The fall and rise of group B Streptococcus in dairy cattle: reintroduction due to human-to-cattle host jumps?
) is a major neonatal and opportunistic bacterial pathogen of humans and an important cause of mastitis in dairy cattle with significant impacts on food security. Following the introduction of mastitis control programmes in the 1950s, GBS was nearly eradicated from the dairy industry in northern Europe, followed by re-emergence in the 21st century. Here, we sought to explain this re-emergence based on short and long read sequencing of historical (1953–1978; n=44) and contemporary (1997–2012; n=76) bovine GBS isolates. Our data show that a globally distributed bovine-associated lineage of GBS was commonly detected among historical isolates but never among contemporary isolates. By contrast, tetracycline resistance, which is present in all major GBS clones adapted to humans, was commonly and uniquely detected in contemporary bovine isolates. These observations provide evidence for strain replacement and suggest a human origin of newly emerged strains. Three novel GBS plasmids were identified, including two showing >98 % sequence similarity with plasmids from

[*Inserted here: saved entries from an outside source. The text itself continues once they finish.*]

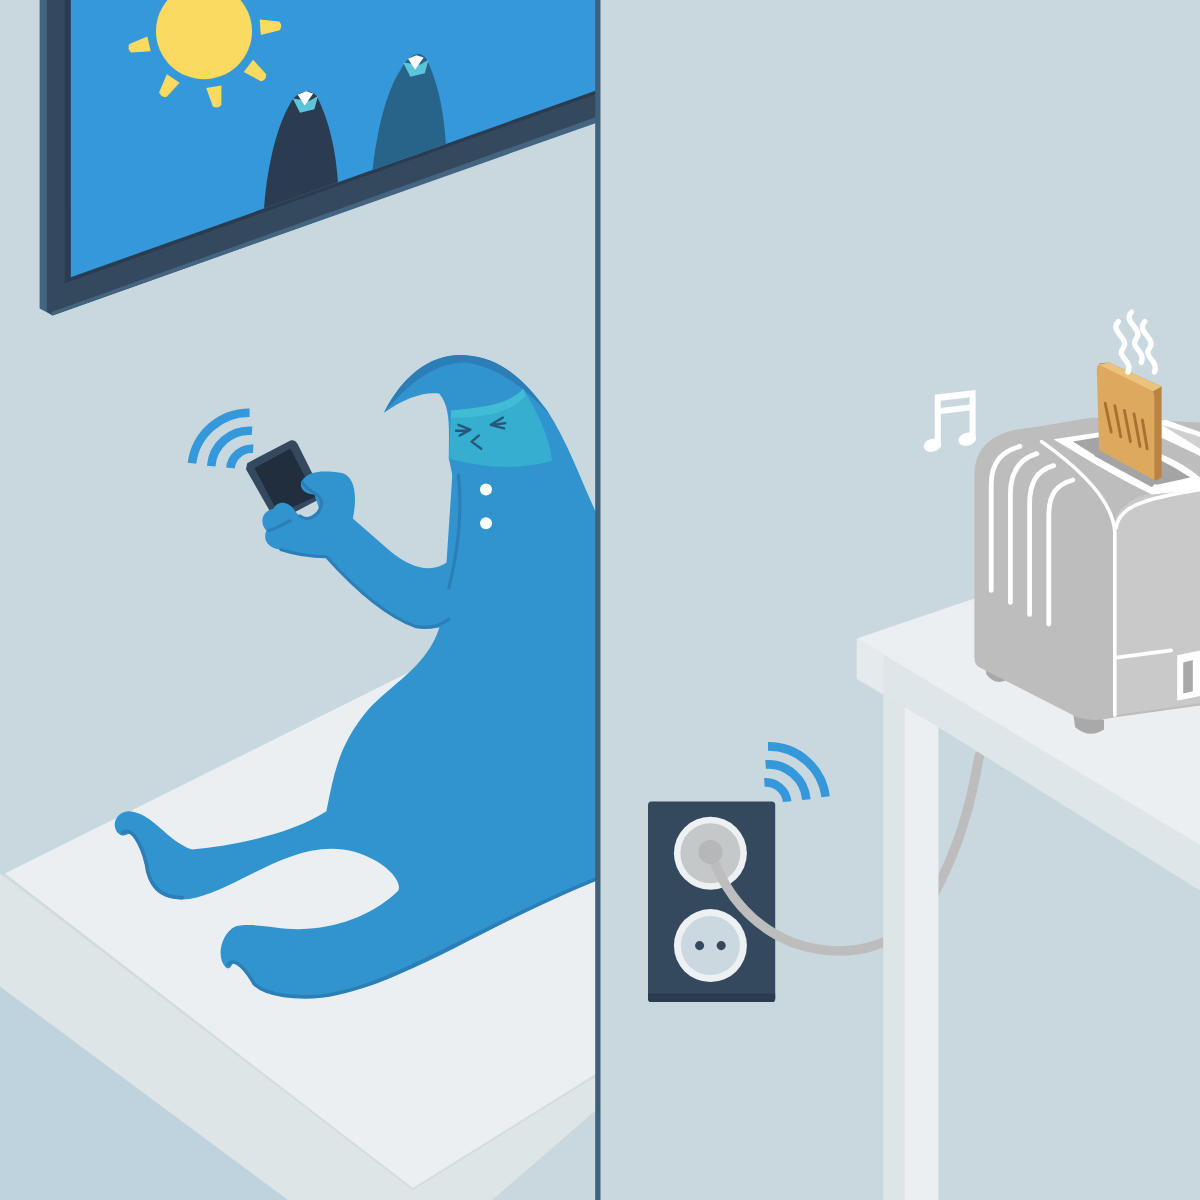
<!DOCTYPE html>
<html lang="en">
<head>
<meta charset="utf-8">
<title>Remote toast illustration</title>
<style>
:root {
  --wall: #c9d8df;
  --navy: #34495e;
  --navy-deep: #2b3c50;
  --navy-light: #436581;
  --sky: #3498db;
  --sun: #fbda62;
  --body: #3194cf;
  --body-shade: #2b7fb6;
  --face: #36aed0;
  --face-line: #24597c;
  --surface: #ebeff2;
  --surface-side: #dde5e7;
  --under: #bfd3de;
  --metal: #bdbdbd;
  --metal-light: #c9c9c9;
  --metal-dark: #a9a9a9;
  --toast: #dda95f;
  --toast-edge: #b98341;
  --white: #fff;
}
html, body { margin: 0; padding: 0; overflow: hidden; background: var(--wall); }
.canvas { display: block; width: 1200px; height: 1200px; }
.line { fill: none; stroke-linecap: round; stroke-linejoin: round; }
.signal { fill: none; stroke: var(--sky); stroke-width: 3.6; }
.white-line { stroke: var(--white); }
</style>
</head>
<body>
<svg class="canvas" viewBox="0 0 500 500" role="img" aria-label="A blue hooded figure on a bed uses a phone while a connected toaster makes toast in another room">
  <defs>
    <clipPath id="left-panel"><rect width="249" height="500"/></clipPath>
    <clipPath id="right-panel"><rect x="249" width="251" height="500"/></clipPath>
    <clipPath id="art-opening"><path d="M29.500 0V115.500L249 37.500V0Z"/></clipPath>
    <g id="signal">
      <path class="signal" d="M0 -21A24 24 0 0 1 24 0"/>
      <path class="signal" d="M-1 -13.500A16 16 0 0 1 16 1.200"/>
      <path class="signal" d="M-1.500 -6A9 9 0 0 1 8 2"/>
    </g>
    <path id="ray" d="M-3.200 -23.500H3.200L1.800 -31.500Q0 -33 -1.800 -31.500Z"/>
    <path id="steam" class="line white-line" stroke-width="2.200" d="M0 0C-4 4 5 7 2 11C-1 15 6 16 4 21"/>
  </defs>

  <rect width="500" height="500" fill="var(--wall)"/>

  <g id="bedroom" clip-path="url(#left-panel)">
    <g id="wall-art">
      <path fill="var(--navy-light)" d="M16.500 0H22V131.500L16.500 128.500Z"/>
      <path fill="var(--navy)" d="M19.500 0V129.800L22 131.500L249 50.500V0Z"/>
      <path fill="var(--navy-light)" d="M21.500 131.500V130L249 48.500V51Z"/>
      <path fill="var(--navy-deep)" d="M27 0V118L249 39V0Z"/>
      <g clip-path="url(#art-opening)">
        <rect x="29" width="220" height="117" fill="var(--sky)"/>
        <g id="sun" fill="var(--sun)" transform="translate(85 13)">
          <circle r="20"/>
          <use href="#ray" transform="rotate(-103)"/>
          <use href="#ray" transform="rotate(-147)"/>
          <use href="#ray" transform="rotate(170)"/>
          <use href="#ray" transform="rotate(128)"/>
          <use href="#ray" transform="rotate(86)"/>
          <use href="#ray" transform="rotate(45)"/>
        </g>
        <g id="painted-figures">
          <path fill="var(--navy-deep)" d="M110 88C111 71 115 53 121 43C123 39 128 36 132 40C137 50 140 62 141 78Z"/>
          <path fill="#5cc5dc" d="M122 41L125 47L131 45.500L132.500 40L129 42Z"/>
          <path fill="var(--white)" d="M124 39.500L127 44L130.500 39L127.500 38Z"/>
          <path fill="#28648a" d="M155 73C157 54 161 38 167 29C170 23 175 20 178 25C183 36 185 47 186 62Z"/>
          <path fill="#5cc5dc" d="M168 26L171 32L177 30.500L178.500 25L175 27Z"/>
          <path fill="var(--white)" d="M170 24.500L173 29L176.500 24L173.500 23Z"/>
        </g>
      </g>
    </g>

    <g id="bed">
      <path fill="var(--under)" d="M0 405L121 500H0Z"/>
      <path fill="var(--surface-side)" d="M0 364L172 494L249 446V462L205 500H120L0 411Z"/>
      <path fill="var(--surface)" d="M2 364L172 495L249 447V241Z"/>
      <path class="line" stroke="#d3dde0" stroke-width=".8" d="M2 365L172 495.500L249 447.500"/>
    </g>

    <use href="#signal" transform="translate(104 193) scale(-1 1)"/>

    <g id="hooded-figure">
      <path id="near-leg" fill="var(--body)" d="M249 225V366C222 376 195 394 166 406C147 415 127 417 111 413C105 411 104 403 99 401C96 400 97 405 94 403C90 399 92 389 98 386C107 384 117 388 128 387C143 386 157 380 166 371C168 366 157 356 143 354C121 351 101 369 82 374C74 376 67 374 64 370C59 363 61 352 56 348C53 346 52 350 49 347C46 343 49 338 54 338C64 339 69 350 80 354C100 352 122 347 136 338C139 323 141 310 154 295C168 281 184 274 185 250L189 190L232 182Z"/>
      <path class="line" stroke="var(--body-shade)" stroke-width="1.500" d="M51 347C55 344 59 352 61 360C62 369 67 374 76 374M95 402C98 398 103 405 106 410C111 415 124 416 134 415C165 411 201 385 249 366"/>
      <path id="hood" fill="var(--body)" d="M160 172C168 156 180 147 194 148C209 149 219 159 228 171C237 185 242 200 249 215V275L188 256C190 232 192 211 187 191C187 179 188 170 183 164C177 163 168 166 160 172Z"/>
      <path fill="var(--body-shade)" d="M160 172C168 156 180 147 194 148C210 149 220 160 229 173C219 162 208 153 194 151C181 151 170 160 160 172Z"/>
      <g id="face">
        <path fill="var(--face)" d="M188 171C202 170 213 168 218 162C224 172 229 182 230 192C216 196 202 195 187 191Z"/>
        <path fill="#40bdd5" d="M188 171C202 170 213 168 218 162L219 165C213 172 201 174 188 174Z"/>
        <g class="line" stroke="var(--face-line)" stroke-width="1">
          <path d="M191 177L196 179L191.500 181.500M190 179.500L195 179.500"/>
          <path d="M209.500 174L204.500 177L210 178.500M210.500 176.300L206 177"/>
          <path d="M199.500 181.500L196.500 184L200.500 187"/>
        </g>
      </g>
      <g id="buttons" fill="var(--white)">
        <circle cx="202.500" cy="204" r="2.500"/>
        <circle cx="202.500" cy="218" r="2.500"/>
      </g>
      <g id="phone">
        <path fill="var(--navy)" d="M103 193L121 183.500Q123 183 124 185L135 207L115 217.500L102.500 195.500Z"/>
        <path fill="#202e3e" d="M106 195L121 187L131.500 207L116 214Z"/>
      </g>
      <path id="phone-arm" fill="var(--body)" d="M189 232C181 240 172 237 163 230L147 216C149 207 148 198 142 197C135 196 129 196 126 200C124 203 127 206 131 206L133 212C130 216 126 217 123 213C120 208 115 209 114 212C109 213 108 218 111 221C109 226 113 229 118 229C124 231 130 232 136 232C145 242 159 256 173 261C184 264 194 259 199 249Z"/>
      <g class="line" stroke="var(--body-shade)" stroke-width="1.300">
        <path d="M126 201C129 206 132 204 134 209C134 214 129 218 125 215"/>
        <path d="M112 221C116 220 118 218 121 217"/>
        <path d="M117 229C123 231 130 232 136 232C145 242 159 256 173 261C178 262 183 261 187 258"/>
        <path d="M191 198C193 216 190 233 187 245"/>
      </g>
    </g>
  </g>

  <g id="kitchen" clip-path="url(#right-panel)">
    <g id="outlet">
      <rect x="270" y="334" width="53" height="83.500" rx="1.500" fill="var(--navy)"/>
      <path fill="var(--navy-deep)" d="M270 414H323V416Q323 417.500 321.500 417.500H271.500Q270 417.500 270 416Z"/>
      <circle cx="296" cy="355.500" r="15.200" fill="#eef1f3"/>
      <circle cx="296" cy="355.500" r="12.500" fill="#c5c8c9"/>
      <circle cx="296" cy="394" r="15.200" fill="#eef1f3"/>
      <circle cx="296" cy="394" r="12.300" fill="#cbd8df"/>
      <circle cx="291.500" cy="394" r="1.900" fill="var(--navy)"/>
      <circle cx="300.500" cy="394" r="1.900" fill="var(--navy)"/>
    </g>
    <use href="#signal" transform="translate(320 332)"/>
    <path id="cord" class="line" stroke="#bdbdbd" stroke-width="4" d="M296 355C302 372 313 386 331 393C352 400 378 397 391 369C399 353 404 338 408 315"/>
    <circle cx="296" cy="355" r="5" fill="#b5b7b8"/>

    <g id="table">
      <path fill="var(--surface-side)" d="M368 283H378V500H368Z"/>
      <path fill="var(--surface)" d="M377 286L391 294V500H377Z"/>
      <path fill="#dfe6ea" d="M357 266L500 351V371L391 303L357 283Z"/>
      <path fill="var(--surface)" d="M357 266L410 248L500 250V352Z"/>
      <path fill="#e5eaed" d="M357 266L368 272.500V289L357 282.500Z"/>
    </g>

    <g id="toaster">
      <path fill="var(--metal-dark)" d="M410 274L420 280V283Q415 286 411 281ZM447 296L460 300V304Q454 308 448 303Z"/>
      <path fill="var(--metal)" d="M406 198C406 184 417 179 431 178L455 174L500 176V294L464 299Q456 301 449 299L408 278Q406 277 406 274Z"/>
      <path id="end-panel" fill="var(--metal-light)" d="M464 221C464 213 470 208 478 206L500 202V293L464 298Z"/>
      <g id="bread-slots">
        <path fill="var(--white)" d="M439 183L459 180C477 186 493 192 500 199V204L480 206C467 200 454 192 439 183Z"/>
        <path fill="#a4a4a4" d="M447 184L459 182C475 187 487 193 496 199L482 202C469 198 458 191 447 184Z"/>
        <path fill="var(--white)" d="M470 176L486 175L500 180V190C490 185 479 180 470 176Z"/>
        <path fill="#d0d0d0" d="M484 177L500 182V187Z"/>
      </g>
      <g id="toast">
        <path fill="var(--toast-edge)" d="M458 151.500L462 151L484 161V199L480 201Z"/>
        <path fill="var(--toast)" d="M457 154Q457 151 460 152L479 161.500Q481 163 481 166V201L458 189Z"/>
        <path fill="#edc27d" d="M458 152L462 151L484 161L480.500 163Z"/>
        <g class="line" stroke="#a9712f" stroke-width="1.200">
          <path d="M460.500 168L463 180M464.500 169L467 182M468.500 171L471 184M472.500 172.500L475 186M476 175L478 187"/>
        </g>
        <path fill="#a4a4a4" d="M457 187L482 200.500L480 203L456 190Z"/>
      </g>
      <g id="side-grooves" class="line white-line" stroke-width="2">
        <path d="M413 246V202C413 192 418 188 425 186"/>
        <path d="M421 251V206C421 196 425 191 432 189"/>
        <path d="M429 256V210C429 201 432 196 439 194"/>
        <path d="M437 260V215C437 206 440 202 447 200"/>
      </g>
      <g class="line white-line" stroke-width="1.500">
        <path d="M464.500 298V222C464 209 451 196 434 184"/>
        <path d="M465 220C466 212 474 208 500 204"/>
        <path d="M465 274L488 271"/>
      </g>
      <path fill="var(--white)" d="M490.500 273L500 271V290L490.500 292Z"/>
      <path fill="#a9a9a9" d="M493 276L497 275V288L493 289Z"/>
    </g>

    <g id="steam-wisps">
      <use href="#steam" x="466" y="134"/>
      <use href="#steam" x="471.500" y="130"/>
      <use href="#steam" x="477" y="134"/>
    </g>

    <g id="music-note" fill="var(--white)">
      <path d="M389.500 164.500L406.500 162.500V183H404V171L392 172.500V186H389.500ZM392 167V170L404 168.500V165.500Z" fill-rule="evenodd"/>
      <ellipse cx="388.500" cy="185.500" rx="3.700" ry="2.700" transform="rotate(-15 388.500 185.500)"/>
      <ellipse cx="403" cy="183" rx="3.700" ry="2.700" transform="rotate(-15 403 183)"/>
    </g>
  </g>

  <rect id="panel-divider" x="248" width="2.200" height="500" fill="#40607b"/>
</svg>
</body>
</html>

, which co-exist with GBS in the human oropharynx. Our findings support introduction of GBS into the dairy population due to human-to-cattle jumps on multiple occasions and demonstrate that reverse zoonotic transmission can erase successes of animal disease control campaigns.